Roads act act corridors, to the benefit of humans and the sometimes benefit of plants and animals. They help move people around, but they also fragment landscapes. They provide paths for native species to expand, but also allow non-native species to get a foothold. They cause great disturbance in the landscape, which is helpful if you’re a disturbance-dependent species, but otherwise not so great.
Roads in the mountains can act as corridors to help species move both up and down the elevational gradient. Given that climate change is likely to cause range shifts that move upward in elevation, mountain roads may have unintended consequences in the future for some species’ distribution. A new study has focused on looking how species ranges are altered along roads that span an elevational gradient as compared to the surrounding natural habitat, focusing on plants. It also asks whether there is a difference between native and non-native species in their use of mountain roads as corridors.
Using vegetation surveys from eight mountain regions across four continents (MIREN, the Mountain Invasion Research Network), researchers collected data on hundreds of species and compared their native status, elevational range, and affinity for abiotic factors (temperature and nitrogen). They found that the elevational range amplitudes of non-native plants were on average broader in the roadsides than in the adjacent vegetation, likely due to the increased disturbance that helps spread propagules and the higher nutrient levels found in roadsides. Native plants also had broader range amplitudes in roadsides as compared to adjacent vegetation, although the effect was not as pronounced. Overall, roads were effective corridors for all species regardless of native status, and aided both low-elevation plants in moving upward, and high-elevation plants in moving downward.
So what does this mean for mountain plants facing climate change? While roads may be detrimental in fragmenting the landscape and supporting the movement of non-native species, they may also act as a much-needed lifeline for native species to expand their range. Roads will be a more important factor than previously realized when predicting how species distributions will shift within mountainous regions.
Lembrechts, J. J., J. M. Alexander, L. A. Cavieres, S. Haider, J. Lenoir, C. Kueffer, K. McDougall, B. J. Naylor, M. A. Nuñez, A. Pauchard, L. J. Rew, I. Nijs, and A. Milbau. 2016. Mountain roads shift native and non-native plant species’ ranges.
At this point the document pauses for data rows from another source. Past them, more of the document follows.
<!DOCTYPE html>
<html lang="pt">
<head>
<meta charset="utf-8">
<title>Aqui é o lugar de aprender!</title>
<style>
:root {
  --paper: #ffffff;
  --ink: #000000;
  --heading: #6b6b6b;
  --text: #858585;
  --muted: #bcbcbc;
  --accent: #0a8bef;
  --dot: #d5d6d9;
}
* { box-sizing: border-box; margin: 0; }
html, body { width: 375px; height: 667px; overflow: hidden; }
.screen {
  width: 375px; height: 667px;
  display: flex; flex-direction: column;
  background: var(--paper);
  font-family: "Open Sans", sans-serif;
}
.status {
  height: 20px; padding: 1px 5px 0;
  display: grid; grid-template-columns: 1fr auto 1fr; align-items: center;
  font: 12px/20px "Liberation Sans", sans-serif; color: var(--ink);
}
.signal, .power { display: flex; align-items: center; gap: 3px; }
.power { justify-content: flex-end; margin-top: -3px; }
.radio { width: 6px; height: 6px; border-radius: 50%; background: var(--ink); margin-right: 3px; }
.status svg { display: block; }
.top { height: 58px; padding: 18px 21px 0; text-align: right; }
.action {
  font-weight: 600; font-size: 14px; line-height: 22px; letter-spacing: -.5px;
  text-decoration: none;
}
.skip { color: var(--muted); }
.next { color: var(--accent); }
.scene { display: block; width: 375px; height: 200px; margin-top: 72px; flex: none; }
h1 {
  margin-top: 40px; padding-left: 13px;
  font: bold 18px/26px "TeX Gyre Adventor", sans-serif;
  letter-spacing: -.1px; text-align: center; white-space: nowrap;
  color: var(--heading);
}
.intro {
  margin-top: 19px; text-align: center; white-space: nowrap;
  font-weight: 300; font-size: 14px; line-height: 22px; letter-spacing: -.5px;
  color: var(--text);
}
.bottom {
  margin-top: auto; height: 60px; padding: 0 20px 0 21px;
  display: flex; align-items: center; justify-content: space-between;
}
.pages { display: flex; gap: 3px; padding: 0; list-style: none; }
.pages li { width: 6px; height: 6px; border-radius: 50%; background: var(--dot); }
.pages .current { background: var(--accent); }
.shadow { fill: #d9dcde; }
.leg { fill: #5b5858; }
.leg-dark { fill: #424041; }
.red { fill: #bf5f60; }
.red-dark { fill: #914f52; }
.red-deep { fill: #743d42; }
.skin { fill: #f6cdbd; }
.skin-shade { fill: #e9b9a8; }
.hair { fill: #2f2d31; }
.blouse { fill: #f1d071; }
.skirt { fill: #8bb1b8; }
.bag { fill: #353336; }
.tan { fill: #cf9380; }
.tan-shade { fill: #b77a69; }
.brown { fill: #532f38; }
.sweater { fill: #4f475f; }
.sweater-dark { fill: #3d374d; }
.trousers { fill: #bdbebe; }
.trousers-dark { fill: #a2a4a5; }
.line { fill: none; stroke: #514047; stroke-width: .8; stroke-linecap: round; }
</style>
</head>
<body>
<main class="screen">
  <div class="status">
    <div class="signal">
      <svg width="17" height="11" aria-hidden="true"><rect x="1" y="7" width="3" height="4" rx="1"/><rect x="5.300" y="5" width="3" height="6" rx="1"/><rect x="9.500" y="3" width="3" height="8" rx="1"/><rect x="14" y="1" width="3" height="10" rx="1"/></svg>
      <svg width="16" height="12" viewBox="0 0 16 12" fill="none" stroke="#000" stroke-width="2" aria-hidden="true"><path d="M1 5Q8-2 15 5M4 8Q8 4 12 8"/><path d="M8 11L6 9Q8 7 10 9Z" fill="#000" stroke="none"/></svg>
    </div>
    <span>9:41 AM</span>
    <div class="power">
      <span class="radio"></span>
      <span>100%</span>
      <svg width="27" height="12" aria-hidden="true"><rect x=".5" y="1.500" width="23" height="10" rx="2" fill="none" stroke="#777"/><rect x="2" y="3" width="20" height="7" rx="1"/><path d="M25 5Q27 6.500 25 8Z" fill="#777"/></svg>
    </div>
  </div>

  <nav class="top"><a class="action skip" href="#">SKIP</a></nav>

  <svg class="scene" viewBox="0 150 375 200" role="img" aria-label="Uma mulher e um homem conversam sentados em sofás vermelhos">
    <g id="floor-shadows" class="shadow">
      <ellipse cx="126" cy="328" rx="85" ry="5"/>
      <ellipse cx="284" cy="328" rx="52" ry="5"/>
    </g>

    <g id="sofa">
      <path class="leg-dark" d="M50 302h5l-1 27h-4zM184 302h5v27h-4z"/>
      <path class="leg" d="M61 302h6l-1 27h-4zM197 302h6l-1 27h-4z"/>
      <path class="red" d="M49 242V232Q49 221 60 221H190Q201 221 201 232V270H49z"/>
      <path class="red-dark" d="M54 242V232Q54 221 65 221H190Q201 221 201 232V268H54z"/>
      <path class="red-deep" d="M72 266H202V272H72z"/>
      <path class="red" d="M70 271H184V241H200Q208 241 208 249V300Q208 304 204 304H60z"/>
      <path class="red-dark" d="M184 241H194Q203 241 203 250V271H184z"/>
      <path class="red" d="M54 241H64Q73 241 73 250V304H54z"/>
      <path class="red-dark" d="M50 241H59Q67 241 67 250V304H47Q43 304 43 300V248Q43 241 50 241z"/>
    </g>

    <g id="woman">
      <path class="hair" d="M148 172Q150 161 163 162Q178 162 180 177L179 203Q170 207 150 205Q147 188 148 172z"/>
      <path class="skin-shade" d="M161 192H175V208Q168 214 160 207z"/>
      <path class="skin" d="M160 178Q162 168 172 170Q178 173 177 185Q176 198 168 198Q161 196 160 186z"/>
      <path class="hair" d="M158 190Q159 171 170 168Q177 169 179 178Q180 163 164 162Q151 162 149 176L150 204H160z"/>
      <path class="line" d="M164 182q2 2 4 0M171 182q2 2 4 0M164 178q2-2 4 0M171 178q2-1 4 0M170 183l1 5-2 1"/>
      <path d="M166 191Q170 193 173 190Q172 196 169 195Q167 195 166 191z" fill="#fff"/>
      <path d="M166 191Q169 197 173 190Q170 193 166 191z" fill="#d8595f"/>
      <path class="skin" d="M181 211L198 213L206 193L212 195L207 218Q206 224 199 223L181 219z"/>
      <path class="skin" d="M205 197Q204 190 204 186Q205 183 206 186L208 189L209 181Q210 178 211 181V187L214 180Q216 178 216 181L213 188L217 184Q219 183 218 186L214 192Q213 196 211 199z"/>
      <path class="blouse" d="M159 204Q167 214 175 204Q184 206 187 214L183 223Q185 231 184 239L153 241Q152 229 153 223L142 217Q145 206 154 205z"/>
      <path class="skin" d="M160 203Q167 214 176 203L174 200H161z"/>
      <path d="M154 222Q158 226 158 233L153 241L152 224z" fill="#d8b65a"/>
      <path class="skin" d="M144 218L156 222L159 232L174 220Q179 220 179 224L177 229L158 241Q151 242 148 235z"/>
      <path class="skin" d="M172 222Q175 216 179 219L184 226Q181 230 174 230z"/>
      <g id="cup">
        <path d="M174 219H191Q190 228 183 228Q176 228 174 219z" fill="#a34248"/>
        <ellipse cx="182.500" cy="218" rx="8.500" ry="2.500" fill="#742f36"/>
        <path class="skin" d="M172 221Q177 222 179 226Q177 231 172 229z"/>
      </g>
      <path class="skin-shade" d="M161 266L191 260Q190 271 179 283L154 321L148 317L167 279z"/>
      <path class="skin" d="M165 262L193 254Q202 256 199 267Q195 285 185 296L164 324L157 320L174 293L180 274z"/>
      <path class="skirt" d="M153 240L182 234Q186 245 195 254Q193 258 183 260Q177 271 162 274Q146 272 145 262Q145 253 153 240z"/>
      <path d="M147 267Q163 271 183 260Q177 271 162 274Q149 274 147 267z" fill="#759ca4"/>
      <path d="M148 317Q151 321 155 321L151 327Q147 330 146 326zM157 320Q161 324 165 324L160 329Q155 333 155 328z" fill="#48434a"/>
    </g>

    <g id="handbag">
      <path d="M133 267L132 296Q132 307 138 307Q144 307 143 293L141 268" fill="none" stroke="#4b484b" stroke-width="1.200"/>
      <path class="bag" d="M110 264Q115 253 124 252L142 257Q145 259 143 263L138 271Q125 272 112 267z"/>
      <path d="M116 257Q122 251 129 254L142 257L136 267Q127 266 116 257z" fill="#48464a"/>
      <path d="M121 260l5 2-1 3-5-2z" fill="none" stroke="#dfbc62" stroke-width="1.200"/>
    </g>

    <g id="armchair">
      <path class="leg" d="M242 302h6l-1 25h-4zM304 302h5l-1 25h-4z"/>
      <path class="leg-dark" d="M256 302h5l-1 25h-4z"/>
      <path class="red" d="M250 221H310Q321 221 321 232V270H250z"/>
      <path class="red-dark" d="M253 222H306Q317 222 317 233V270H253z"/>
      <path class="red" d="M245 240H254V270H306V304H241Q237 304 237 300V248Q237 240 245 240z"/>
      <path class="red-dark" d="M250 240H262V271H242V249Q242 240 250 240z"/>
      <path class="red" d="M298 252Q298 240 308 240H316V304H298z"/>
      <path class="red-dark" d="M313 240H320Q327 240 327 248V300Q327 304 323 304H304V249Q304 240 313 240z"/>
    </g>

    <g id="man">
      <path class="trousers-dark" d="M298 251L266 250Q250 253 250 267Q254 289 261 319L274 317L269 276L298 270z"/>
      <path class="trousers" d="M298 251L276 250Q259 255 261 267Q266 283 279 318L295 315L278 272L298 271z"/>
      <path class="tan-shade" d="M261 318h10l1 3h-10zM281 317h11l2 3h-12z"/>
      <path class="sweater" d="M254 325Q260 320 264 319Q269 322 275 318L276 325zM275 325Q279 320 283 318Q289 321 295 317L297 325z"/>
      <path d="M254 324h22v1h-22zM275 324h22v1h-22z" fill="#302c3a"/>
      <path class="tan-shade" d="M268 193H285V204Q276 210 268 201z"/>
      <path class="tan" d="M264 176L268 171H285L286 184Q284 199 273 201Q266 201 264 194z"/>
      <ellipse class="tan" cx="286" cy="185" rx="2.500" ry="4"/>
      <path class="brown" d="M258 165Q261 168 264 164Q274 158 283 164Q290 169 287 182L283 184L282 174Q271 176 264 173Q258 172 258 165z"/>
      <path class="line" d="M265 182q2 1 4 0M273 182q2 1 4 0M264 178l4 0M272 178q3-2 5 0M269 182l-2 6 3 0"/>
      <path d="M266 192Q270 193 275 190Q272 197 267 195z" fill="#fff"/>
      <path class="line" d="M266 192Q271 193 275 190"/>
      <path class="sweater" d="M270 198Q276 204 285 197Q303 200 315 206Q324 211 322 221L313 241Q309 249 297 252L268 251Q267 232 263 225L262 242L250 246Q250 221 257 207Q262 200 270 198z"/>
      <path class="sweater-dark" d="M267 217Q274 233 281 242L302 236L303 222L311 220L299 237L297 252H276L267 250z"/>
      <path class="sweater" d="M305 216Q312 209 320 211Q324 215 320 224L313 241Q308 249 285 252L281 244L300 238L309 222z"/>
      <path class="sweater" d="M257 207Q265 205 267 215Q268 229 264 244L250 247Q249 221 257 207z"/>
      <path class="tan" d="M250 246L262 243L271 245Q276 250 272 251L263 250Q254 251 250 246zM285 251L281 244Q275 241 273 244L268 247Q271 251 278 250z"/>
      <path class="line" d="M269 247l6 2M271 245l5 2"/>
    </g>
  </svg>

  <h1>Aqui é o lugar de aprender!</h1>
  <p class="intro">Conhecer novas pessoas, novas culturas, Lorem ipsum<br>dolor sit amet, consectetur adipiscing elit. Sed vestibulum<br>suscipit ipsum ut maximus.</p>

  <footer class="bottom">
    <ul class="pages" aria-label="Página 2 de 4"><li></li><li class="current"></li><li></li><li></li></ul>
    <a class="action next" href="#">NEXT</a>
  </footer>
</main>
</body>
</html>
Ecography. DOI: 10.1111/ecog.02200.
Haddad, N. 2015. Corridors for people, corridors for nature. Science 350: 1166-1167.